NEW YORK (Reuters) - New Jersey’s Democrat-controlled state legislature will vote next week on bills to legalize same-sex marriage, the Democratic leadership said on Monday, adding pressure to Governor Chris Christie who opposes the measure.
The state senate has scheduled a vote on February 13 and the assembly will take up the issue three days later.

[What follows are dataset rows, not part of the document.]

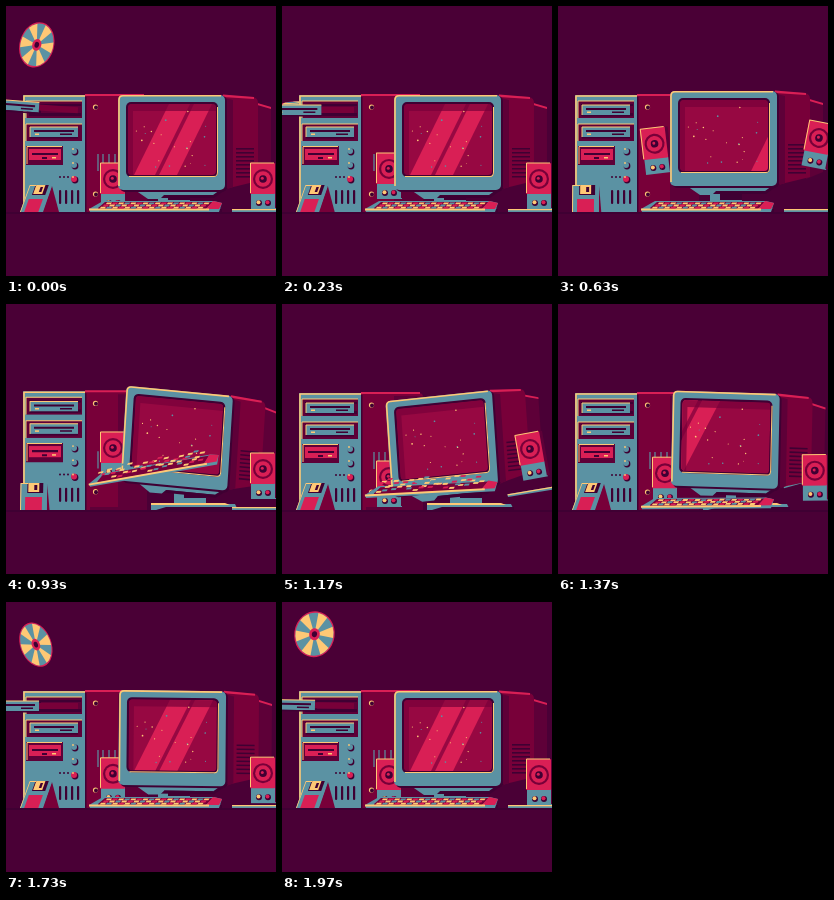
Recreate the animation shown at these times as an HTML page. Size 270 px wide and 270 px high, loop 2010 ms.

```html
<!DOCTYPE html>
<html lang="en">
<head>
<meta charset="utf-8">
<title>Dancing computer</title>
<style>
html, body { margin: 0; width: 100%; height: 100%; overflow: hidden; background: #4a0036; }
svg { display: block; width: 100%; height: 100%; }
.teal { fill: #5b92a3; } .gold { fill: #ffc875; } .red { fill: #d91f55; }
.wine { fill: #780039; } .plum { fill: #5e0038; } .dark { fill: #3f0033; }
.line { fill: none; stroke: #ffc875; stroke-width: 1.6; stroke-linejoin: round; }
.thin { stroke-width: 1; }
</style>
</head>
<body>
<svg viewBox="0 0 270 270">
  <defs>
    <clipPath id="glass"><rect x="122" y="98" width="88" height="71" rx="4"/></clipPath>
    <g id="bay">
      <rect class="plum" width="56" height="17"/>
      <path class="line thin" d="M0 17V0H56"/>
    </g>
    <g id="drive">
      <rect class="teal" width="48" height="10"/>
      <path class="line thin" d="M0 10V0H48"/>
      <path class="dark" d="M4 3H44V5H4zM30 6.5H42V8H30zM0 10H48V11.5H0z"/>
      <path class="gold" d="M5 6.5h4v1.5h-4z"/>
    </g>
    <g id="speaker">
      <path class="teal" d="M-12 14H13V30H-12z"/>
      <path class="plum" d="M9 -16H15V29H12V15z"/>
      <rect class="red" x="-13" y="-16" width="25" height="31" rx="1"/>
      <path class="line thin" d="M-12.5 14V-16H11"/>
      <circle class="wine" r="10"/><circle class="red" r="7.8"/>
      <circle class="dark" r="3.8"/><circle class="red" cx="-.7" cy="-.7" r="1.5"/>
      <circle class="dark" cx="-4" cy="24" r="3"/><circle class="gold" cx="-4.5" cy="23.3" r="2"/>
      <circle class="dark" cx="5" cy="24" r="3"/><circle class="red" cx="4.5" cy="23.3" r="2"/>
    </g>
  </defs>
  <rect width="270" height="270" fill="#4a0036"/>
  <path class="dark" d="M0 206H270V208H0z"/>
  <g id="disc">
    <circle class="red" r="23"/><circle class="teal" r="21.6"/>
    <g id="wedges"></g>
    <circle class="red" r="6"/><circle class="dark" r="3"/>
  </g>
  <g id="tower">
    <path class="wine" d="M79 89H137Q141 89 141 93V206H79z"/>
    <path class="plum" d="M112 92H141V206H84V203H112z"/>
    <path class="red" d="M79 88H138V90H79z"/>
    <path class="teal" d="M17 89H79V206H17z"/>
    <path class="line" d="M18 206V90H79"/>
    <path class="dark" d="M79 91h1.5V206H79z"/>
    <g id="screws"></g>
    <path stroke="#5b92a3" stroke-width="1.2" d="M92 148v17M97 148v17M103 148v17M109 148v17"/>
    <use href="#bay" x="20" y="95"/><use href="#bay" x="20" y="118"/>
    <path class="dark" d="M23 98H75V110H23z"/>
    <path class="plum" d="M35 100H75V107H35z"/>
    <use href="#drive" x="24" y="121"/>
    <path class="plum" d="M20 140H57V159H20z"/>
    <path class="red" d="M23 143H55V154H23z"/>
    <path class="line thin" d="M21 158V140.5H56"/>
    <path class="dark" d="M26 147H52V149H26zM36 151H41V153H36z"/>
    <path class="gold" d="M46 151h4v1.5h-4z"/>
    <g id="buttons"></g>
    <g id="slots"></g>
    <g id="tray"><rect id="arm" class="wine" x="72" y="101" height="6"/><use href="#drive" x="24" y="99"/></g>
  </g>
  <use href="#speaker" id="left"/>
  <g id="base">
    <path class="teal" d="M168 188H200V200H229L232 206H145V200H168z"/>
    <path class="gold" d="M145 199H219L224 201H145z"/>
    <path class="dark" d="M160 203H232V206H150zM178 188H200V194H178z"/>
  </g>
  <g id="mat">
    <path class="teal" d="M226 203H274V206H226z"/><path class="gold" d="M226 203H274V204.3H226z"/>
  </g>
  <g id="monitor">
    <path class="plum" d="M248 96L265 101V170L248 177z"/>
    <path class="red" d="M248 96L265 101V103L248 98z"/>
    <path class="wine" d="M215 89L247 91Q252 92 252 97V175L215 184z"/>
    <path class="plum" d="M219 92L227 94V181L219 184z"/>
    <path class="red" d="M217 88.5L248 91V93L217 91z"/>
    <g id="vents"></g>
    <path class="dark" d="M134 182H222L208 192H146z"/>
    <path class="teal" d="M129 184H214L207 189H158L154 193H142z"/>
    <path class="dark" d="M158 189H207V191H158z"/>
    <rect class="dark" x="114" y="90" width="107" height="96" rx="5"/>
    <rect class="teal" x="112" y="89" width="107" height="95" rx="5"/>
    <path class="line" d="M113 180V94Q113 89.8 117 89.8H215"/>
    <rect class="dark" x="120" y="96" width="92" height="75" rx="5"/>
    <path class="line thin" d="M123 170.5H208Q211.5 170.5 211.5 166V101"/>
    <g clip-path="url(#glass)">
      <rect fill="#970842" x="122" y="98" width="88" height="71"/>
      <path id="wideGlare" class="red" d="M163 98H184L149 169H128z"/>
      <path id="sideGlare" class="red" d="M188 98H206L171 169H153z"/>
      <path class="wine" opacity=".7" d="M122 98H210V105H127V169H122z"/>
      <g id="stars"></g>
    </g>
  </g>
  <use href="#speaker" id="right"/>
  <g id="keyboard">
    <path class="teal" d="M83 203L97 195H208L216 197L213 206H84z"/>
    <path class="wine" d="M92 202L99 196H207L200 203H92z"/>
    <path class="red" d="M207 195L216 197L213 203L200 203z"/>
    <path class="gold" d="M83 202.6H203V204.5H83z"/>
    <g id="keys"></g>
  </g>
  <path class="wine" id="wedge"/>
  <g id="floppy">
    <path class="teal" d="M0 -27H25L27 -25V0H0z"/>
    <path class="dark" d="M7 -27H23V-17H7z"/><path class="gold" d="M8 -27H19V-18H8z"/>
    <path class="dark" d="M14 -25H17V-20H14z"/>
    <path class="red" d="M5 -13H22V0H5z"/><path class="line thin" d="M.5 0V-26.5H8"/>
  </g>
</svg>
<script>
const LOOP = 2010, KEYS_PER_ROW = 17;
const $ = id => document.getElementById(id);
const repeat = (id, n, make) => $(id).innerHTML = Array.from({ length: n }, (_, i) => make(i)).join('');
const move = (id, value) => $(id).setAttribute('transform', value);

let seed = 117649;
const random = () => (seed = seed * 16807 % 2147483647) / 2147483647;

repeat('wedges', 6, i => `<path class="gold" d="M0 0L-5.6 -20.9Q0 -22.3 5.6 -20.9z" transform="rotate(${i * 60})"/>`);
repeat('screws', 2, i => `<circle class="gold" cx="89.5" cy="${101 + i * 87}" r="2.6"/><circle class="dark" cx="90" cy="${101.4 + i * 87}" r="2"/>`);
repeat('buttons', 3, i => {
  const y = 145 + i * 14;
  return `<circle class="dark" cx="69" cy="${y + 1}" r="3.4"/><circle class="${i < 2 ? 'teal' : 'red'}" cx="68" cy="${y}" r="3"/>
    <circle class="gold" cx="67" cy="${y - 2}" r=".9"/><circle class="dark" cx="${54 + i * 4}" cy="171" r="1"/>`;
});
repeat('slots', 4, i => `<rect class="dark" x="${53 + i * 6}" y="184" width="2.2" height="14" rx="1"/>`);
repeat('vents', 8, i => `<path class="dark" d="M230 ${142 + i * 4}h18v1.6h-18z"/>`);
repeat('stars', 22, i => `<circle class="${i % 3 ? 'gold' : 'teal'}" cx="${126 + random() * 80}" cy="${102 + random() * 63}" r="${.4 + random() * .5}"/>`);
repeat('keys', 3 * KEYS_PER_ROW, i => `<path class="${['gold', 'red', 'gold', 'teal'][i % 4]}" d="M0 0h5l-1.2 1.8h-5z"/>`);
const keys = [...$('keys').children];

// Smooth rise from 0 to 1 between two times.
function ramp(t, from, to) {
  const u = Math.min(1, Math.max(0, (t - from) / (to - from)));
  return u * u * (3 - 2 * u);
}

// Smooth bump of height 1 around a peak, wrapping with the loop.
function hop(t, peak, reach) {
  const gap = Math.abs(t - peak);
  const u = Math.min(gap, LOOP - gap) / reach;
  return u < 1 ? .5 + .5 * Math.cos(Math.PI * u) : 0;
}

function drawMonitor(t) {
  const tilt = -8.5 * hop(t, 430, 200) + 5.5 * hop(t, 930, 220) - 6 * hop(t, 1170, 220) + 6 * hop(t, 1530, 260);
  const bounce = 4 * hop(t, 630, 200);
  move('monitor', `translate(${166 + tilt * .95} ${137 - tilt * .4 - bounce}) rotate(${tilt * .65}) skewY(${tilt * .35}) translate(-166 -137)`);
  const sweep = t < 1000 ? 100 * ramp(t, 300, 850) : -90 * (1 - ramp(t, 1200, 1550));
  move('wideGlare', `translate(${sweep} 0)`);
  move('sideGlare', `translate(${sweep > 0 ? sweep * 4 : sweep} 0)`);
}

function drawSpeakers(t) {
  const sway = hop(t, 530, 300), land = hop(t, 1530, 250);
  const leftY = 173 - 40 * hop(t, 530, 450) - 28 * hop(t, 940, 200) - 13 * land;
  move('left', `translate(${107 - 14 * sway} ${leftY}) rotate(${-9 * sway})`);

  const jump = hop(t, 630, 200), kick = hop(t, 1170, 220);
  const rightY = 173 + 5 * hop(t, 430, 150) - 41 * jump - 8 * hop(t, 930, 150) - 28 * kick - 20 * land;
  move('right', `translate(${257 + 4 * jump - 9 * kick} ${rightY}) rotate(${11 * jump - 10 * kick})`);
  const lift = hop(t, 1340, 380);
  move('mat', `translate(0 ${-22 * lift}) rotate(${-16 * lift} 226 206)`);
}

function drawKeyboard(t) {
  const high = hop(t, 930, 230), mid = hop(t, 1170, 220), low = hop(t, 1530, 200);
  const jump = 8 * high + 9 * mid + 2 * low;
  move('keyboard', `translate(0 ${-23 * high - 12 * mid - 6 * low}) rotate(${-10 * high - 3 * (mid + low)} 83 205)`);
  keys.forEach((key, i) => {
    const row = i / KEYS_PER_ROW | 0, column = i % KEYS_PER_ROW;
    const hopUp = jump * (.55 + .45 * Math.sin(column * 1.1 + row * 2 + t / 90));
    key.setAttribute('transform', `translate(${101 + column * 6.1 - row * 3} ${196.5 + row * 2.1 - hopUp})`);
  });
}

function drawTower(t) {
  move('tower', `translate(0 206) scale(1 ${1 - .06 * hop(t, 430, 180) + .015 * hop(t, 930, 200)}) translate(0 -206)`);
  const open = 39 * (1 - ramp(t, 190, 350) + ramp(t, 1390, 1500));
  const tilt = -15 * hop(t, 1530, 110) + 4 * hop(t, 0, 60);
  move('tray', `rotate(${tilt} 70 103) translate(${-open} 0)`);
  $('arm').setAttribute('width', open);
  return open;
}

// The disc is thrown from the tray, peaks, and falls back in.
function drawDisc(t, open) {
  const time = (t < 1000 ? t + LOOP : t) - 1880;
  const u = time / 310;
  $('disc').style.display = u > -1 && u < 1.55 ? '' : 'none';
  const arc = Math.min(1, u * u);
  const x = 34 - 18 * arc + (t < 1000 ? 39 - open : 0);
  const width = Math.max(.13, 1 - 1.4 * arc);
  move('disc', `translate(${x} ${26 + 72 * arc}) rotate(${Math.sign(u) * 90 * arc}) scale(${width} 1)`);
  move('wedges', `rotate(${time * .2})`);
}

function drawFloppy(t) {
  const lean = 1 - ramp(t, 180, 680) + ramp(t, 900, 1120);
  move('floppy', `matrix(${1 - .17 * lean} 0 ${-.36 * lean} 1 14 206)`);
  $('wedge').setAttribute('d', `M${41 + 5 * lean} 180L${43 + 10 * lean} 206H${41 - 4 * lean}z`);
}

function draw(t) {
  drawMonitor(t);
  drawSpeakers(t);
  drawKeyboard(t);
  drawDisc(t, drawTower(t));
  drawFloppy(t);
  move('base', `translate(${16 * (ramp(t, 630, 900) - ramp(t, 1550, 1720) - 1)} 0)`);
}

const start = performance.now();
function frame() {
  draw((performance.now() - start) % LOOP);
  requestAnimationFrame(frame);
}
draw(0);
requestAnimationFrame(frame);
</script>
</body>
</html>
```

A similar bid to approve marriage for same-sex couples was defeated by the senate two years ago.
Christie, a Republican party star who decided against entering the 2012 presidential race despite a high-profile courtship from top Republican donors, has repeatedly said he would veto a gay marriage bill if it were to come to his desk.
It was not clear that the legislation would win the support of two-thirds of both houses — the threshold for overriding a governor’s veto.
New Jersey has allowed civil unions between gay couples since 2007. A recent Quinnipiac University poll found New Jersey voters support gay marriage by a margin of 52 to 42 percent.
More than 40 states ban or refuse to recognize gay marriage, but six states, as well as the District of Columbia, allow it. Gay marriage is legal in New York, Massachusetts, Connecticut, Vermont, New Hampshire and Iowa.
A bill to legalize same-sex marriage in Washington state won state senate approval earlier this month, and gay rights activists in Maine say they plan to bring the issue to voters in a referendum.
Reporting By Edith Honan; Editing by Cynthia Johnston